UN urges Uganda to block ‘worst in the world’ anti-LQBTQ+ bill | Uganda
The United Nations has called on Ugandan President Yoweri Museveni to block an anti-LGBTQ+ bill that has tough penalties for some homosexual offenses, including death and life imprisonment.
Volker Turk, the UN High Commissioner for Human Rights, said in a statement that the adoption of this discriminatory bill – arguably one of the worst of its kind in the world – is a deeply disturbing development.
In the US, John Kirby, spokesman for the national security council, said that if the law is introduced, Washington will consider imposing economic sanctions against Uganda if the bill is signed.
He noted that this would be “a real shame” since most US aid is in the form of health assistance, particularly AIDS aid.
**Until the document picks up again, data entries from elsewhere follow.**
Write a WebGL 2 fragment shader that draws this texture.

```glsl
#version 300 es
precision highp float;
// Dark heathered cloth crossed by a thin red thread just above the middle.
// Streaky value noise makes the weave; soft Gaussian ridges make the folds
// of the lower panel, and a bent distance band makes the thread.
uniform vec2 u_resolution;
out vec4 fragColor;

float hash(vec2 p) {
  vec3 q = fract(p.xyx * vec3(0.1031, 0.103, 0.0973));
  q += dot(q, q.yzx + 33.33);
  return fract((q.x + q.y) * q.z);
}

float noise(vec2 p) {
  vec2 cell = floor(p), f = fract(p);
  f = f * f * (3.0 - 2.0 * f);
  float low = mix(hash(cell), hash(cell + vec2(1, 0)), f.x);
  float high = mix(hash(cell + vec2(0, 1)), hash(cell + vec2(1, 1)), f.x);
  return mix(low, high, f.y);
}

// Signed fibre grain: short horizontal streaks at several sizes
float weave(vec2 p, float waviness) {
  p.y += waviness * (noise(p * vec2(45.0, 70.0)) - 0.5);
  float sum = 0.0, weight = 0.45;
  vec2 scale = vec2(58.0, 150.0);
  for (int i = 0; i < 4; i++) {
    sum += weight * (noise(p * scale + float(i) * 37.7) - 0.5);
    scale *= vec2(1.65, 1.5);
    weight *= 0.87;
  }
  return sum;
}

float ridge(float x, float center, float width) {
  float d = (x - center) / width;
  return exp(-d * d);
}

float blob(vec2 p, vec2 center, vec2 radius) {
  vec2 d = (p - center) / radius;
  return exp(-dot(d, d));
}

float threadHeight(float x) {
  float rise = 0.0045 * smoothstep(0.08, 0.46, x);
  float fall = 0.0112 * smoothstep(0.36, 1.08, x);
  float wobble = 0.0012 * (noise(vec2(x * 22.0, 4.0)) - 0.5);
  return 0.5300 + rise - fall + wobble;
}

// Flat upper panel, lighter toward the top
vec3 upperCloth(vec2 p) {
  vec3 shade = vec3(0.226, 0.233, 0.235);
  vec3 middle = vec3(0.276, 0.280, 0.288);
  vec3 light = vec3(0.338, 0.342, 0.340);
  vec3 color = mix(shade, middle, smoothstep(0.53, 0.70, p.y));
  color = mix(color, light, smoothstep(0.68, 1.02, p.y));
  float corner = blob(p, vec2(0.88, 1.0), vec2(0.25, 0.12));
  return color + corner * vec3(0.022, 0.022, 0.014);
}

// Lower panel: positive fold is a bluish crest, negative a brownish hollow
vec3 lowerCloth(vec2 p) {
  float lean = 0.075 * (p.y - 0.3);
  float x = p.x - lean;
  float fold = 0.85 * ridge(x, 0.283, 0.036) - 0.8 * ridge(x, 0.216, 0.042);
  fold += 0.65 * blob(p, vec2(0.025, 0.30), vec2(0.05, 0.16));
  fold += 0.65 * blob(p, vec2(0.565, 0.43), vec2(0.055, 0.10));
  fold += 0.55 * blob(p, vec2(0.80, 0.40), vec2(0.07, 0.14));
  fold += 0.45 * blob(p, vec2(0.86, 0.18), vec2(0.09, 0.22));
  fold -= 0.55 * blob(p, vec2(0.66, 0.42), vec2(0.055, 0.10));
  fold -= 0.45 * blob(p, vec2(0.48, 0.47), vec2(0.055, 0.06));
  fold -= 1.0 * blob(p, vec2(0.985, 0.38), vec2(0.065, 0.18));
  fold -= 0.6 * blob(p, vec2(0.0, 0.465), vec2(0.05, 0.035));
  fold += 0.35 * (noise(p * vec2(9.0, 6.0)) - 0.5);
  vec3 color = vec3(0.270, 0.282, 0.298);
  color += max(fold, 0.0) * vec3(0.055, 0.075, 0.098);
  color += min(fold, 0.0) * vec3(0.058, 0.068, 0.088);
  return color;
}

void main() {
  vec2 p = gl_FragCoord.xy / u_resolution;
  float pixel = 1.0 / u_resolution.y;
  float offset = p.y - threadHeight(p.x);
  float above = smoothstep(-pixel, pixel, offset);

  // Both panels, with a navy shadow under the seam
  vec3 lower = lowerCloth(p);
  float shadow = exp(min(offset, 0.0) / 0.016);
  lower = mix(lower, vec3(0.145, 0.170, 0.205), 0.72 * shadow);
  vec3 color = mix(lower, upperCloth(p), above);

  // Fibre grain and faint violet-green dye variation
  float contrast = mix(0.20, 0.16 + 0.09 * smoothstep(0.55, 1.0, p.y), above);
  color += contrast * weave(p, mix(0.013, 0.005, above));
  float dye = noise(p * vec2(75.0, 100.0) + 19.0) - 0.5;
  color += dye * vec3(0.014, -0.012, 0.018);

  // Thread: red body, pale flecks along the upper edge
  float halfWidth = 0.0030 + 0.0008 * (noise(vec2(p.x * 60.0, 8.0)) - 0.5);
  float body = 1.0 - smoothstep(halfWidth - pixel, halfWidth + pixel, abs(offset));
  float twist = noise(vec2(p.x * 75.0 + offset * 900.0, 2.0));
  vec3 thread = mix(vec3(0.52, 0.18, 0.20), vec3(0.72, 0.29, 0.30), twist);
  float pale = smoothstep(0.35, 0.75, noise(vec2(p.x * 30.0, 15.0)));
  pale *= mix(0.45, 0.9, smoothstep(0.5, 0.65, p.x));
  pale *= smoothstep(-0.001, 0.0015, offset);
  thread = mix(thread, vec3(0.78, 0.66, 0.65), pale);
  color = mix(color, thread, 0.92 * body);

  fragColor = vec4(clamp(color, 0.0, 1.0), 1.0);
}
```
Uganda’s legislature passed the bill late on Tuesday in a protracted plenary session during which last-minute changes were made to the legislation that originally included penalties of up to 10 years in prison for homosexual offences.
In the version approved by lawmakers, the crime of “aggravated homosexuality” now carries the death penalty. Aggravated homosexuality applies in cases of sex relations involving those infected with HIV, as well as minors and other categories of vulnerable people.
According to the bill, a suspect found guilty of “attempted aggravated homosexuality” could be jailed for 14 years, and the crime of “attempted homosexuality” is punishable by up to 10 years.
The crime of “homosexuality” is punishable by life imprisonment, the same penalty prescribed in a colonial-era penal code that criminalized sex acts “against the order of nature.”
The bill was introduced in February by an opposition lawmaker who said it aimed to punish “promotion, recruitment and funding” related to LGBTQ+ activities in this East African country where homosexuals are widely despised.
The bill now goes to Museveni, who can veto it or sign it into law. In a recent speech, he suggested he supported the legislation and accused unnamed Western nations of “trying to impose their practices on other people.”
“If signed by the president, it will criminalize lesbian, gay and bisexual people in Uganda simply for existing, for being who they are,” Turk, the UN rights chief, said in the statement. “It can offer carte blanche for the systematic violation of almost all their human rights and serve to incite people against each other.”
White House Press Secretary Karine Jean-Pierre said on Wednesday that the United States had “serious concerns” about the bill, adding that it would hinder tourism and economic investment and “damage Uganda’s reputation”.
Jean-Pierre added: “No one should be attacked, imprisoned or killed simply because of who they are, or who they love.”
Anti-gay sentiment in Uganda has grown in recent weeks amid alleged reports of sodomy in boarding schools, including a prestigious one for boys where a parent accused a teacher of abusing her son. Authorities are investigating this case.
The recent decision by the Church of England to bless civil marriages of same-sex couples has also inflamed many, including some who see homosexuality as imported.
Homosexuality is criminalized in more than 30 of Africa’s 54 countries.